Joint senior author Professor Jonathan Schott (UCL Dementia Research Centre, UCL Queen Square Institute of Neurology) said: “This adds to a growing body of evidence linking head injury with brain health many years later, with yet more reasons to protect the brain from injury wherever possible.”
The researchers did not have data on the frequency, severity or cause of the head injuries, to see if long-term impacts might have been even greater for certain people.

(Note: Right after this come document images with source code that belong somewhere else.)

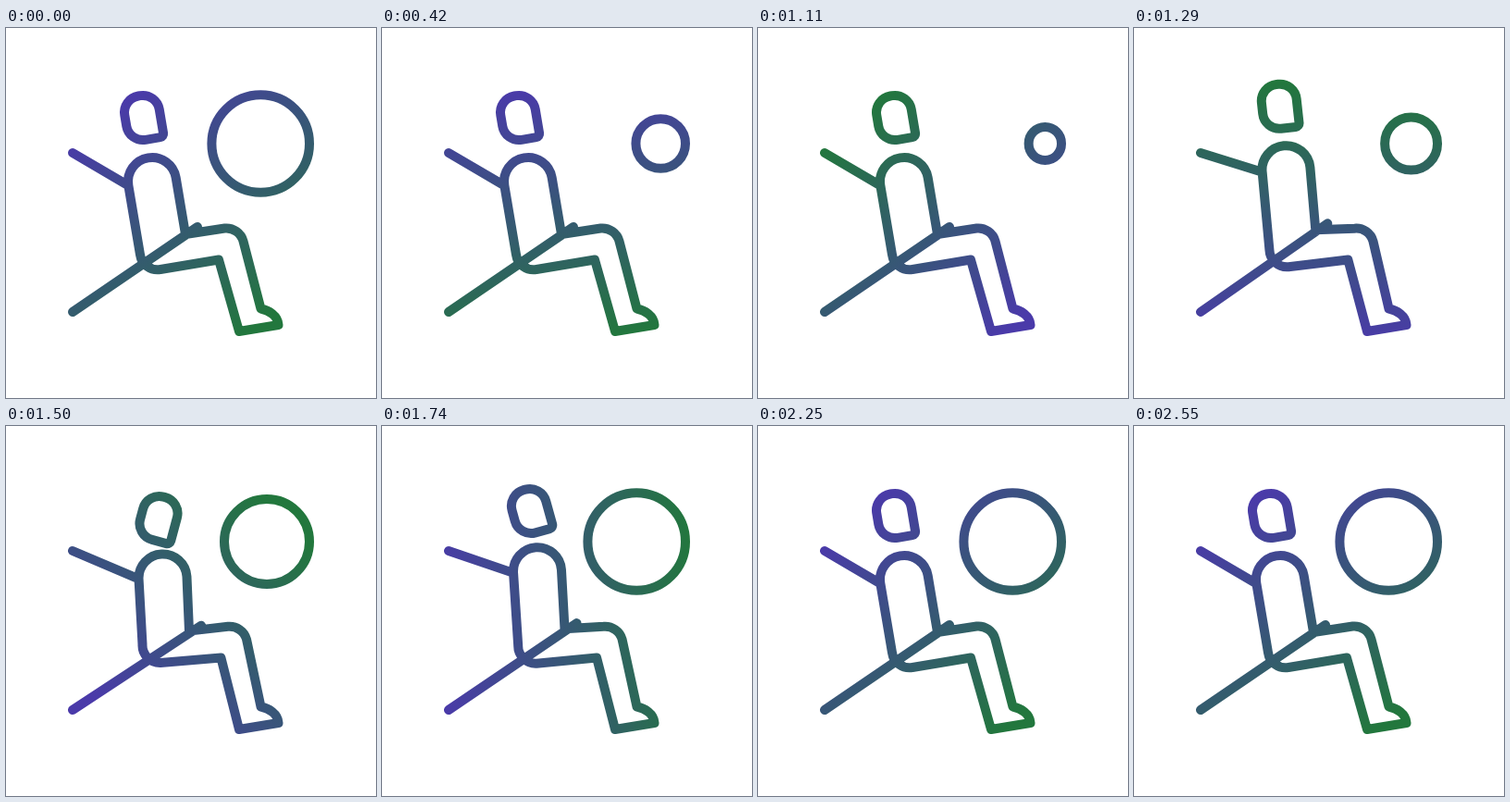
An HTML page for the animation above (4580 ms loop, 400 px wide and 400 px high).

```html
<!DOCTYPE html>
<html lang="en">
<head>
<meta charset="utf-8">
<title>Seated ball player</title>
<style>
  html, body { margin: 0; width: 100%; height: 100%; overflow: hidden; background: #fff; }
  svg { display: block; width: 100%; height: 100%; }
</style>
</head>
<body>
<svg viewBox="0 0 400 400">
  <defs>
    <linearGradient id="ink" gradientUnits="userSpaceOnUse">
      <stop offset="0" stop-color="#4a3aa9"/>
      <stop offset="1" stop-color="#22773d"/>
    </linearGradient>
  </defs>
  <path id="art" fill="none" stroke="url(#ink)" stroke-width="10"
        stroke-linecap="round" stroke-linejoin="round"/>
</svg>
<script>
const LOOP = 4580, END = 2550, STEP = 30;
const ink = document.getElementById('ink');
const art = document.getElementById('art');

const rad = deg => deg * Math.PI / 180;
const clamp = v => Math.min(1, Math.max(0, v));
const mix = (a, b, k) => a + (b - a) * k;
const smooth = k => k * k * (3 - 2 * k);
const pt = (x, y) => x.toFixed(2) + ' ' + y.toFixed(2);

// time, torso swing, lift, head x, head y, head tilt
const poses = [
  [1110, 0, 0, 148, 97, -9.6],
  [1320, 0.6, 13, 158, 84, -6],
  [1500, 1, 1, 165, 100, 15],
  [1740, 0.87, 8, 160.5, 92, -15.5],
  [1980, 0, -3, 145, 101, -8],
  [2220, 0, 0, 148, 97, -9.6]
];

function poseAt(t) {
  const next = poses.findIndex(p => p[0] > t);
  if (next === 0) return poses[0];
  if (next < 0) return poses[poses.length - 1];
  const a = poses[next - 1], b = poses[next];
  const k = smooth((t - a[0]) / (b[0] - a[0]));
  return a.map((v, i) => mix(v, b[i], k));
}

function placer(x, y, deg) {
  const c = Math.cos(rad(deg)), s = Math.sin(rad(deg));
  return (u, v) => pt(x + u * c - v * s, y + u * s + v * c);
}

function ball(t) {
  const away = smooth(clamp(t / 640)) - smooth(clamp((t - 1060) / 610));
  const r = mix(52.8, 17, away);
  const arc = x => `A${r} ${r} 0 1 1 ${pt(x, 125)}`;
  return `M${pt(328, 125)}${arc(328 - 2 * r)}${arc(328)}Z`;
}

function head(x, y, tilt) {
  const p = placer(x, y, tilt);
  return `M${p(19, 20)}L${p(19, -6)}A18 18 0 0 0 ${p(1, -24)}L${p(-1, -24)}` +
    `A18 18 0 0 0 ${p(-19, -6)}L${p(-19, 6)}A18 18 0 0 0 ${p(-1, 24)}` +
    `L${p(15, 24)}A4 4 0 0 0 ${p(19, 20)}Z`;
}

function body(swing, lift) {
  const at = placer(158 + 11.5 * swing, 166 - swing - lift, -9.6 + 6.6 * swing);
  const left = at(-26, 0), right = at(26, 0);
  const hipX = 194 + 4 * swing, hipY = 223 - swing - 0.35 * lift;
  const arms = `M72 135L${left}M72 307L${pt(hipX + 13, hipY - 8 + 2 * swing)}`;
  const knee = pt(230 + 2.4 * swing, 250.5);
  return arms +
    `M${left}A26 26 0 0 1 ${right}L${pt(hipX, hipY)}` +
    `L${pt(236.5 + 3.5 * swing, 216.5 + 0.3 * swing)}` +
    `A19 19 0 0 1 ${pt(256.5 + 3.5 * swing, 230.5)}` +
    `L275.5 303.5C284 305 294 311 294.5 321L252 328L${knee}` +
    `L${pt(167, 261 - 5 * swing)}A19 19 0 0 1 ${pt(145 + 2.5 * swing, 245 - 9 * swing)}Z`;
}

function turn(t) {
  const k = t / END, peak = 0.385;
  const done = k < peak ? k * k / peak : 1 - (1 - k) ** 2 / (1 - peak);
  const a = rad(55 + 360 * done), dx = 140 * Math.cos(a), dy = 140 * Math.sin(a);
  const ends = { x1: 200 - dx, y1: 200 - dy, x2: 200 + dx, y2: 200 + dy };
  for (const key in ends) ink.setAttribute(key, ends[key].toFixed(2));
}

function draw(ms) {
  const t = Math.min(END, Math.floor((ms % LOOP) / STEP) * STEP);
  const [, swing, lift, x, y, tilt] = poseAt(t);
  turn(t);
  art.setAttribute('d', ball(t) + head(x, y, tilt) + body(swing, lift));
}

const start = performance.now();
function tick() {
  draw(performance.now() - start);
  requestAnimationFrame(tick);
}
tick();
</script>
</body>
</html>
```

The academics are continuing their research with this cohort to see if neurodegeneration or cognitive decline continues in late life among those with past head injuries.
Joint senior author Professor Nick Fox (UCL Dementia Research Centre and UK Dementia Research Institute at UCL) added: “Serious head injury can have immediate devastating effects, but what is becoming increasingly clear is that less severe but repeated head injuries – such as those sustained in contact sports – can have an effect on brain health many years later.
“Our study shows that, even in the general population, a head injury sufficient to cause a loss of consciousness can subtly affect cognition in later life. It has never been more clear that we need to do all we can to protect our brains from injury throughout our lives.”
The study was funded by Alzheimer’s Research UK, the Medical Research Council (MRC) Dementias Platform UK, the Wolfson Foundation and The Drake Foundation, and involved researchers at UCL, London School of Hygiene and Tropical Medicine, King’s College London, University of Gothenburg and the UK Dementia Research Institute.
Lauren Pulling, CEO of The Drake Foundation, which funds research on head impacts in sport, said: “These new findings add to the growing evidence base showing that head impacts can have tangible, long-term effects on the brain. With this in mind, and in addition to further research, it is essential that sport’s governing bodies take note and use a common-sense approach to universally minimise players’ risk of head injury, right through from grassroots to elite levels.”
Dr Susan Kohlhaas, Director of Research at Alzheimer’s Research UK, said: “With millions of people around the world experiencing head injuries every year, reducing the risk of sustaining these injuries should be an important public health goal. Looking for brain shrinkage and other signs of damage soon after a head injury, are important steps towards understanding how brain injury is related to brain health and long-term thinking and memory problems.
“As the UK’s leading dementia research charity we are pleased to have funded this research and these findings add to our understanding of the factors that affect the health of the brain. While head injuries are usually impossible to predict or avoid, there are steps that we can all take to help keep our brains healthy as we age.
“That’s why Alzheimer’s Research UK has launched the thinkbrainhealth.org.uk campaign to engage people with this important aspect of their health and to make the public more aware of the things they can do to support their brain health.”